It’s been a long time coming for the DREAM Act, which was first proposed in 2001. It went up for a vote once, in 2007, but was eight votes short of overcoming a filibuster. Sen. Dick Durbin (D-Ill.), one of the original sponsors, introduced the bill in this session in March 2009.
Reid had previously expressed doubt that he could find the votes to pass the act, but at a stakeout today seemed confident it could pass as part of the defense authorization bill.
"When that passes, millions of children will be able to get the education they need to contribute to our economy," he said. "Boys and girls who come here before they turn 16 and have been here for five years — kids who grew up as Americans — should be able get their green card after go to college or serve in the military."
It's not the comprehensive immigration reform, the country really needs, but it is a much needed reform for all those young people living in limbo. Republican Senators, of course, are making threatening noises.
"It’s made it needlessly controversial," Senate Minority Leader Mitch McConnell said yesterday. "I can’t tell you right now how easy it will be to go forward with that bill, but it’s certainly created an element of controversy that would not have been otherwise there."

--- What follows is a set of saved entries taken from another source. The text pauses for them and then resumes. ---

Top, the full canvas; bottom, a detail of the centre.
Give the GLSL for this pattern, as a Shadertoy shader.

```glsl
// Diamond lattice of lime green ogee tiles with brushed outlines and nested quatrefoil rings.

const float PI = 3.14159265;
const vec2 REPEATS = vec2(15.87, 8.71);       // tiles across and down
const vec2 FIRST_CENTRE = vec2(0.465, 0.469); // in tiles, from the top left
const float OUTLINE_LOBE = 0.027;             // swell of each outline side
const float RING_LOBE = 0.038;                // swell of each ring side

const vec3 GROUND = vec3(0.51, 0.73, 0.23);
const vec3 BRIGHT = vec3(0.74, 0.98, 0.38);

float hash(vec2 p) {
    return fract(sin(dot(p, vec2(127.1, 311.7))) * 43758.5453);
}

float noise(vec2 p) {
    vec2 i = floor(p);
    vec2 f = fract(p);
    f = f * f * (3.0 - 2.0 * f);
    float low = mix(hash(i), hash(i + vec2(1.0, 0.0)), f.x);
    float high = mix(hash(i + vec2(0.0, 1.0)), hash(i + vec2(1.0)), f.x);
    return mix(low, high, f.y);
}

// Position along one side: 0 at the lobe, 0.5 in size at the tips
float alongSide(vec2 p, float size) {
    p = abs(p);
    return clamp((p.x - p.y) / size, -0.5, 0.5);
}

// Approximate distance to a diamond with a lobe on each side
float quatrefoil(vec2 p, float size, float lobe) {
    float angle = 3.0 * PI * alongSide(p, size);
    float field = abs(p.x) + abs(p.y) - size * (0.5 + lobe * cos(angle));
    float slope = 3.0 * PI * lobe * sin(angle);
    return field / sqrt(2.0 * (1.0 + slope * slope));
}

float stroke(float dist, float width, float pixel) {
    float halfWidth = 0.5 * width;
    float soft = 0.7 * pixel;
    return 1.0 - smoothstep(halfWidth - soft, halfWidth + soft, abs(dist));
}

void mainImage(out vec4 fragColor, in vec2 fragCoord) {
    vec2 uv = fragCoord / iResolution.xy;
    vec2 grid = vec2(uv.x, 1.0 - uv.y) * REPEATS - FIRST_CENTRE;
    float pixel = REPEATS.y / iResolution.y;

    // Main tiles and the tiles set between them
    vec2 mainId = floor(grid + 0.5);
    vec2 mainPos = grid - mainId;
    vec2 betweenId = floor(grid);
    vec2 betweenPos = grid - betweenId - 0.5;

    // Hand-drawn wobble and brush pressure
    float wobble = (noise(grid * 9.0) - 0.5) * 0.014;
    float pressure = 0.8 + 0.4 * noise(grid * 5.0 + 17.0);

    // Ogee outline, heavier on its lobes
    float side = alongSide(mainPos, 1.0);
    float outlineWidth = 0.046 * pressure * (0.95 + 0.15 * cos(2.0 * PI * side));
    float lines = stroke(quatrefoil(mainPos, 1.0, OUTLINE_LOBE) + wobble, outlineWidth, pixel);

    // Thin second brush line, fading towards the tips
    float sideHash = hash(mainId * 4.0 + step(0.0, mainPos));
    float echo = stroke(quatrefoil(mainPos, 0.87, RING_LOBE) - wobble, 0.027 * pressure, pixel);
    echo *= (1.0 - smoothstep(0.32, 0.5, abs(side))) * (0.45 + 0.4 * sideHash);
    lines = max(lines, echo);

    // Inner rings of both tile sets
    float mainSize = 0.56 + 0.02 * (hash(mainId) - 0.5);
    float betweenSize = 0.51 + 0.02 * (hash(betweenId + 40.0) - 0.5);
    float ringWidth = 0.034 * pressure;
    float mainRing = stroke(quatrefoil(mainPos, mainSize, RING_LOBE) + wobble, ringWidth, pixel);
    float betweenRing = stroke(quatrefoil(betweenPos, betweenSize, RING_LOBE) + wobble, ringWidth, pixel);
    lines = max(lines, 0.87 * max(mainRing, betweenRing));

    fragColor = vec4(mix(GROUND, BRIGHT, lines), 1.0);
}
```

"This is an all-time low for me being in the Senate and that’s saying something," Lindsey Graham told Foreign Policy’s The Cable yesterday. "The one area that has been kept off limits from partisan politics has been the defense of our nation. To say that you’re going to bring up a defense bill and put the Dream Act on it ... to me is very offensive."
So dealing proactively with immigration is offensive to Lindsey Graham, who has a very short memory for all-time Senate lows. This is probably mostly bluster. Senators, Republicans particularly, are generally not inclined to vote against big defense bills. Meanwhile, pressure from activists is ramping up to lobby for the bill, and members of the Congressional Hispanic Caucus are meeting with President Obama tomorrow.

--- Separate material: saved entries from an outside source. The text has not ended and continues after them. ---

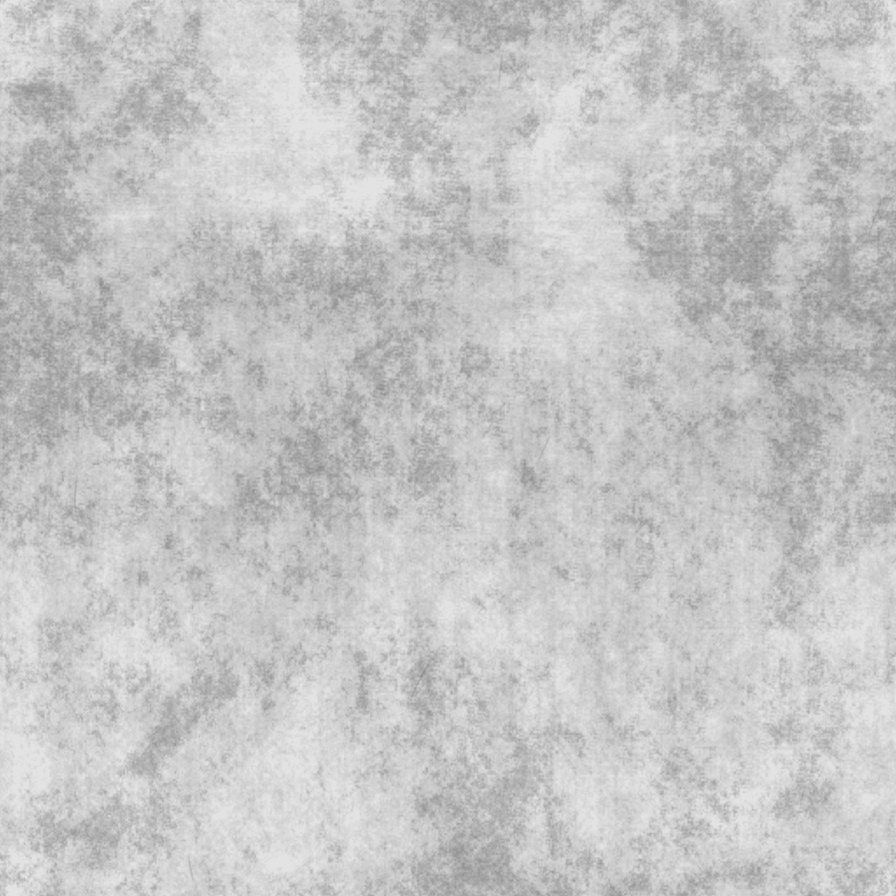
This texture is drawn by a three.js fragment shader. Its source:

```glsl
// Weathered pale grey plaster: warped clouds, eroded mottling, brushed streaks,
// fine grain, pits, scuffs and hairline scratches.
// Every layer is wrapped noise or a wrapped distance, so the square tiles.
varying vec2 vUv;

const float TAU = 6.2831853;
const float BASE_TONE = 0.774;
const float CLOUD_DEPTH = 0.29;
const float BAND_DEPTH = 0.034;
const float MOTTLE_DEPTH = 0.075;
const float STREAK_DEPTH = 0.15;
const float FINE_DEPTH = 0.20;
const float GRAIN_DEPTH = 0.15;
const float PIT_DEPTH = 0.05;
const float SCRATCH_DEPTH = 0.09;
const float SCUFF_LIGHT = 0.045;
const float PIT_CELLS = 56.0;
const int SCRATCHES = 18;
const int SCUFFS = 5;
const vec3 TINT = vec3(1.0);

float hash(vec2 p) {
  return fract(sin(dot(p, vec2(127.1, 311.7))) * 43758.5453);
}

// Value noise that wraps after a whole number of cells
float noise(vec2 uv, vec2 cells, float seed) {
  vec2 p = uv * cells;
  vec2 i = floor(p);
  vec2 f = p - i;
  f = f * f * (3.0 - 2.0 * f);
  vec2 a = mod(i, cells) + seed;
  vec2 b = mod(i + 1.0, cells) + seed;
  return mix(mix(hash(a), hash(vec2(b.x, a.y)), f.x),
             mix(hash(vec2(a.x, b.y)), hash(b), f.x), f.y);
}

// Five octaves, centred on zero
float fbm(vec2 uv, vec2 cells, float gain, float seed) {
  float sum = 0.0, weight = 1.0, total = 0.0;
  for (int i = 0; i < 5; i++) {
    sum += weight * (noise(uv, cells, seed) - 0.5);
    total += weight;
    weight *= gain;
    cells *= 2.0;
    seed += 7.31;
  }
  return sum / total;
}

vec2 wrappedOffset(vec2 uv, vec2 centre) {
  return fract(uv - centre + 0.5) - 0.5;
}

vec2 rotate(vec2 p, float angle) {
  float c = cos(angle), s = sin(angle);
  return vec2(c * p.x + s * p.y, c * p.y - s * p.x);
}

// Sparse ragged spots, one at most in each cell
float pits(vec2 uv, float ragged) {
  vec2 p = uv * PIT_CELLS;
  vec2 id = mod(floor(p), PIT_CELLS);
  vec2 centre = 0.35 + 0.3 * vec2(hash(id + 3.7), hash(id + 8.2));
  vec2 d = rotate(fract(p) - centre, 0.6) * vec2(1.5, 1.0);
  float radius = 0.08 + 0.2 * hash(id + 5.9);
  float shape = 1.0 - smoothstep(radius * 0.4, radius, length(d) + 0.6 * abs(ragged));
  return shape * step(0.72, hash(id + 1.4));
}

// Short bent hairlines, mostly upright
float scratches(vec2 uv) {
  float mark = 0.0;
  for (int i = 0; i < SCRATCHES; i++) {
    vec2 id = vec2(float(i), 21.3);
    vec2 d = wrappedOffset(uv, vec2(hash(id), hash(id + 4.1)));
    d = rotate(d, (hash(id + 9.7) - 0.5) * 1.1);
    d.x += (hash(id + 2.6) - 0.5) * 7.0 * d.y * d.y;
    float reach = mix(0.01, 0.035, hash(id + 6.3));
    float line = 1.0 - smoothstep(0.0004, 0.0018, abs(d.x));
    mark += line * (1.0 - smoothstep(reach * 0.3, reach, abs(d.y))) * hash(id + 7.7);
  }
  return min(mark, 1.0);
}

// Pale slanted wipes with a worn edge
float scuffs(vec2 uv, float wear) {
  float mark = 0.0;
  for (int i = 0; i < SCUFFS; i++) {
    vec2 id = vec2(float(i), 47.9);
    vec2 d = wrappedOffset(uv, vec2(hash(id), hash(id + 3.3)));
    d = rotate(d, mix(0.3, 1.5, hash(id + 5.2)));
    float r = length(d / vec2(mix(0.06, 0.11, hash(id + 8.8)), 0.04));
    mark = max(mark, 1.0 - smoothstep(0.2, 1.3, r + 1.8 * wear));
  }
  return mark;
}

void main() {
  vec2 uv = vUv;
  vec2 warp = vec2(fbm(uv, vec2(4.0), 0.5, 11.3), fbm(uv, vec2(4.0), 0.5, 31.7));
  vec2 bent = uv + 0.16 * warp;
  vec2 brushed = uv + 0.03 * warp;

  // Broad light and dark areas, darker across the middle
  float band = cos(TAU * (bent.y - 0.54));
  float cloud = fbm(bent, vec2(3.0), 0.62, 53.1);

  // Crumbly surface that wears through where the clouds are dark
  float fine = fbm(uv, vec2(32.0, 28.0), 0.95, 71.9);
  float patchy = fbm(bent, vec2(14.0, 11.0), 0.85, 41.3);
  float worn = 0.8 * fine + 0.6 * patchy - 0.8 * cloud + 0.04 * band;
  float eroded = smoothstep(-0.03, 0.19, worn);

  // Upright streaks below, level strokes above
  float upright = fbm(brushed, vec2(36.0, 5.0), 0.8, 93.7);
  float level = fbm(brushed, vec2(6.0, 36.0), 0.8, 17.9);
  float streak = mix(upright, level, smoothstep(-0.3, 0.7, sin(TAU * (uv.y - 0.58))));

  float grain = 0.5 * noise(uv, vec2(230.0), 5.3) + 0.5 * noise(uv, vec2(470.0), 29.1) - 0.5;

  float tone = BASE_TONE + CLOUD_DEPTH * cloud - BAND_DEPTH * band;
  tone += STREAK_DEPTH * streak - FINE_DEPTH * fine;
  tone -= MOTTLE_DEPTH * (eroded - 0.35);
  tone += GRAIN_DEPTH * grain * (0.65 + 0.5 * eroded);
  tone += SCUFF_LIGHT * scuffs(bent, fine + streak);
  tone -= PIT_DEPTH * pits(uv + 0.02 * warp, fine) + SCRATCH_DEPTH * scratches(uv);

  gl_FragColor = vec4(TINT * clamp(tone, 0.54, 0.89), 1.0);
}
```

Update: If you're wondering what the DREAM Act has to do with Defense Authorization, the Wonk Room has the answer:
In fact, the DREAM Act is included in the Department of Defense’s FY2010-12 Strategic Plan to help the military "shape and maintain a mission-ready All Volunteer Force"....
That’s because a specific provision of the DREAM Act would allow those who meet all eligibility requirements, serve in the U.S. armed forces for at least two years and maintain "good moral character" to obtain regular lawful permanent resident status after six years. Many Military experts have come out in support of the DREAM Act because it would significantly increase the pool of qualified recruits in the Latino population, which comprises the majority of undocumented immigrants and which research indicates are more likely to enlist and serve in the military than any other group.
There you go.